» Brief
Once the lines below holding the string "shade" are counted, give that number alone.
= Beginning of Section =
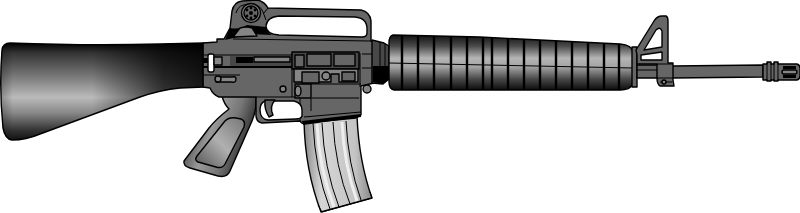
<!DOCTYPE html>
<html lang="en">
<head>
<meta charset="utf-8">
<title>Rifle illustration</title>
<style>
:root { --paper: #fff; --ink: #000; --metal: #666; --metal-dark: #484848; --metal-light: #858585; --steel: #c9c9c9; }
html, body { margin: 0; background: var(--paper); overflow: hidden; }
svg { display: block; width: 800px; height: 213px; }
.outline { stroke: var(--ink); stroke-width: 1.4; stroke-linejoin: round; }
.metal { fill: var(--metal); }
.dark { fill: var(--metal-dark); }
.light { fill: var(--metal-light); }
.paper { fill: var(--paper); }
.ink { fill: var(--ink); }
.line { fill: none; stroke: var(--ink); stroke-width: 1; }
</style>
</head>
<body>
<svg viewBox="0 0 800 213" role="img" aria-label="Side view of a rifle in grey tones">
<defs>
<linearGradient id="stock-shade" x1="0" y1="0" x2="0" y2="1">
<stop offset="0" stop-color="#000"/><stop offset=".1" stop-color="#333"/><stop offset=".34" stop-color="#777"/><stop offset=".56" stop-color="#bbb"/><stop offset=".72" stop-color="#888"/><stop offset=".9" stop-color="#333"/><stop offset="1" stop-color="#111"/>
</linearGradient>
<linearGradient id="stock-neck" x1="0" y1="0" x2="1" y2="0">
<stop offset="0" stop-color="#000" stop-opacity=".25"/><stop offset=".06" stop-color="#000" stop-opacity="0"/><stop offset=".45" stop-color="#000" stop-opacity="0"/><stop offset=".8" stop-color="#000" stop-opacity=".7"/><stop offset="1" stop-color="#000" stop-opacity=".85"/>
</linearGradient>
<linearGradient id="guard-shade" x1="0" y1="0" x2="0" y2="1">
<stop offset="0" stop-color="#111"/><stop offset=".2" stop-color="#4a4a4a"/><stop offset=".42" stop-color="#b5b5b5"/><stop offset=".58" stop-color="#a4a4a4"/><stop offset=".8" stop-color="#484848"/><stop offset="1" stop-color="#0c0c0c"/>
</linearGradient>
<linearGradient id="grip-shade" x1="0" y1=".2" x2="1" y2=".6">
<stop offset="0" stop-color="#222"/><stop offset=".4" stop-color="#999"/><stop offset=".65" stop-color="#777"/><stop offset="1" stop-color="#111"/>
</linearGradient>
<linearGradient id="panel-shade" x1="0" y1="1" x2="1" y2="0">
<stop offset="0" stop-color="#555"/><stop offset=".5" stop-color="#b0b0b0"/><stop offset="1" stop-color="#777"/>
</linearGradient>
<linearGradient id="magazine-shade" x1="0" y1="0" x2="1" y2="0">
<stop offset="0" stop-color="#888"/><stop offset=".25" stop-color="#d6d6d6"/><stop offset=".75" stop-color="#c4c4c4"/><stop offset="1" stop-color="#888"/>
</linearGradient>
<path id="stock-shape" d="M10 43Q90 46 160 44L204 43V87L180 88Q160 90 140 97L40 134Q26 140 12 140Q5 139 3 128Q-1 88 2 50Q3 43 10 43Z"/>
<path id="guard-shape" d="M393 35L480 37L620 44Q632 45 633 52V82Q632 90 620 90H394Q389 89 389 82V43Q389 36 393 35Z"/>
<clipPath id="guard-clip"><use href="#guard-shape"/></clipPath>
<path id="guard-rib" d="M0 30V95" stroke="#000" stroke-width="2.4"/>
</defs>

<rect class="paper" width="800" height="213"/>

<g id="stock">
<use href="#stock-shape" fill="url(#stock-shade)"/>
<use href="#stock-shape" class="outline" fill="url(#stock-neck)"/>
</g>

<g id="magazine">
<path class="outline" fill="url(#magazine-shade)" d="M304 121L357 116Q359 162 372 198L321 212Q305 170 304 121Z"/>
<path fill="none" stroke="#eee" stroke-width="3" d="M317 124Q319 168 334 207M342 122Q344 165 357 201"/>
<path class="line" d="M313 123Q315 170 330 209M322 123Q324 168 339 207M333 122Q335 166 350 204M346 121Q348 164 361 200"/>
<path class="line" stroke-width="2" d="M318 205L322 212L372 198L370 192"/>
</g>

<g id="grip">
<path class="outline" fill="url(#grip-shade)" d="M222 96H256Q257 109 252 121L230 171Q227 178 218 176L190 168Q183 166 184 161L209 128Q216 119 229 109Q224 104 222 96Z"/>
<path class="outline" fill="url(#panel-shade)" d="M225 121Q229 117 236 118L241 119Q246 121 244 127L225 164Q222 169 216 167L198 162Q194 160 197 156Z"/>
</g>

<g id="receiver">
<path class="metal outline" d="M203 43L217 42V39H224L230 28L232 11Q234 2 242 1L257 0Q264 1 268 8L361 10Q370 12 371 21V41L374 43V83L361 86V115L356 118L303 123Q302 124 300 121L262 123Q255 122 256 112V97H219Q213 95 210 88L203 87Z"/>
<path class="paper outline" d="M279 16L355 17Q367 18 367 29V33Q367 37 362 37L279 35Q266 34 266 26Q267 17 279 16Z"/>
<path class="ink" d="M230 28Q239 30 247 25L266 27Q267 32 272 35L250 34L225 40Z"/>
<path class="light outline" d="M240 28Q247 26 252 28L257 36L233 37Z"/>
<path class="line" d="M236 13Q238 4 250 4Q260 4 263 12L266 20M268 8L264 13M233 39L371 41"/>
<path class="line" d="M204 55H292M204 67H292M204 75H240M256 97H292M292 53V97H300V121M360 53V87M203 43V87"/>
<path class="dark" d="M230 56H291V66H230Z"/>
<path class="ink" d="M236 57H253V63H236ZM203 66H292V68H203Z"/>
<path class="light outline" d="M254 57H290V62H254Z"/>
<rect class="dark outline" x="292" y="52" width="67" height="17"/>
<path class="metal outline" d="M295 55H304V67H295ZM307 54H331V66H307ZM334 54H355V66H334Z"/>
<path class="light outline" d="M294 69H358V82H339V74H331V82H294Z"/>
<path class="metal outline" d="M302 72H319V83H302ZM342 72H355V81H342Z"/>
<path class="metal outline" d="M295 84H311V98H295Z"/>
<ellipse class="light outline" cx="298" cy="91" rx="3" ry="5"/>
<circle class="light outline" cx="326" cy="76" r="4"/>
<path class="line" d="M311 84H361M311 98V111M312 98H359M304 117L361 112M362 54H373M362 68H374"/>
<path class="ink" d="M302 121L361 114V117L303 125Z"/>
</g>

<g id="rear-sight">
<circle class="light outline" cx="251" cy="13" r="9.5"/>
<circle class="metal outline" cx="251" cy="13" r="7"/>
<circle class="ink" cx="251" cy="13" r="2"/>
<g class="ink">
<circle cx="251" cy="8" r="1.4"/><circle cx="255" cy="10" r="1.4"/><circle cx="255" cy="16" r="1.4"/><circle cx="251" cy="18" r="1.4"/><circle cx="247" cy="16" r="1.4"/><circle cx="247" cy="10" r="1.4"/>
</g>
</g>

<g id="controls">
<rect class="paper outline" x="208" y="54" width="6" height="18" rx="2"/>
<path class="light outline" d="M214 57H222V65H214Z"/>
<path class="ink" d="M203 58H208V63H203Z"/>
<path class="light outline" d="M216 77H232Q236 76 236 79Q236 83 232 82H216Z"/>
<circle class="light outline" cx="218" cy="79" r="3"/>
<circle class="light outline" cx="283" cy="89" r="3"/>
<circle class="light outline" cx="367" cy="89" r="4"/>
</g>

<g id="trigger">
<path class="paper outline" d="M265 101H294Q302 103 302 110V116Q301 119 296 119L268 120Q260 119 260 110Q260 103 265 101Z"/>
<path class="metal outline" d="M265 100H275Q269 107 273 115L269 117Q264 109 265 100Z"/>
</g>

<g id="handguard">
<path class="dark outline" d="M372 40L384 43L389 46V79L383 84L372 83Z"/>
<path class="ink" d="M373 66H389V79L383 84L373 82Z"/>
<path class="line" stroke-width="2" d="M380 42V83M385 44V82"/>
<use href="#guard-shape" fill="url(#guard-shade)"/>
<g clip-path="url(#guard-clip)">
<use href="#guard-rib" x="402"/><use href="#guard-rib" x="418"/><use href="#guard-rib" x="434"/><use href="#guard-rib" x="451"/><use href="#guard-rib" x="467"/><use href="#guard-rib" x="483"/><use href="#guard-rib" x="492"/><use href="#guard-rib" x="508"/><use href="#guard-rib" x="524"/><use href="#guard-rib" x="540"/><use href="#guard-rib" x="556"/><use href="#guard-rib" x="572"/><use href="#guard-rib" x="588"/><use href="#guard-rib" x="604"/><use href="#guard-rib" x="619"/>
<path class="line" d="M389 63L633 68"/>
</g>
<use href="#guard-shape" class="outline" fill="none"/>
</g>

<g id="barrel">
<path class="metal outline" d="M632 47H637V87H632Z"/>
<path class="metal outline" d="M637 65H658V78H637ZM672 66L763 65V77L672 78Z"/>
<path class="line" d="M637 70H657"/>
<path class="metal outline" fill-rule="evenodd" d="M636 50L654 21Q657 16 662 16H666Q668 17 668 21V63H673V80L674 86H660Q657 84 657 78V64H637V55ZM644 50L662 47V31Q660 26 656 30ZM641 55V60H662V52Z"/>
<path class="line" d="M657 64H673M657 78H673M660 82H672"/>
<circle class="light outline" cx="664" cy="82" r="2"/>
</g>

<g id="muzzle">
<path class="metal outline" d="M763 64H767V62H771V64H774V62H778V64H797Q800 65 800 68V76Q800 79 797 80H778V81H774V80H771V81H767V80H763Z"/>
<path class="line" d="M767 63V81M771 63V81M774 63V81M778 63V81"/>
<path class="ink" d="M783 66H796V69H783ZM783 75H796V78H783Z"/>
<rect class="light outline" x="782" y="70" width="15" height="4" rx="2"/>
</g>
</svg>
</body>
</html>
= End of Section =
» Solution to this task
10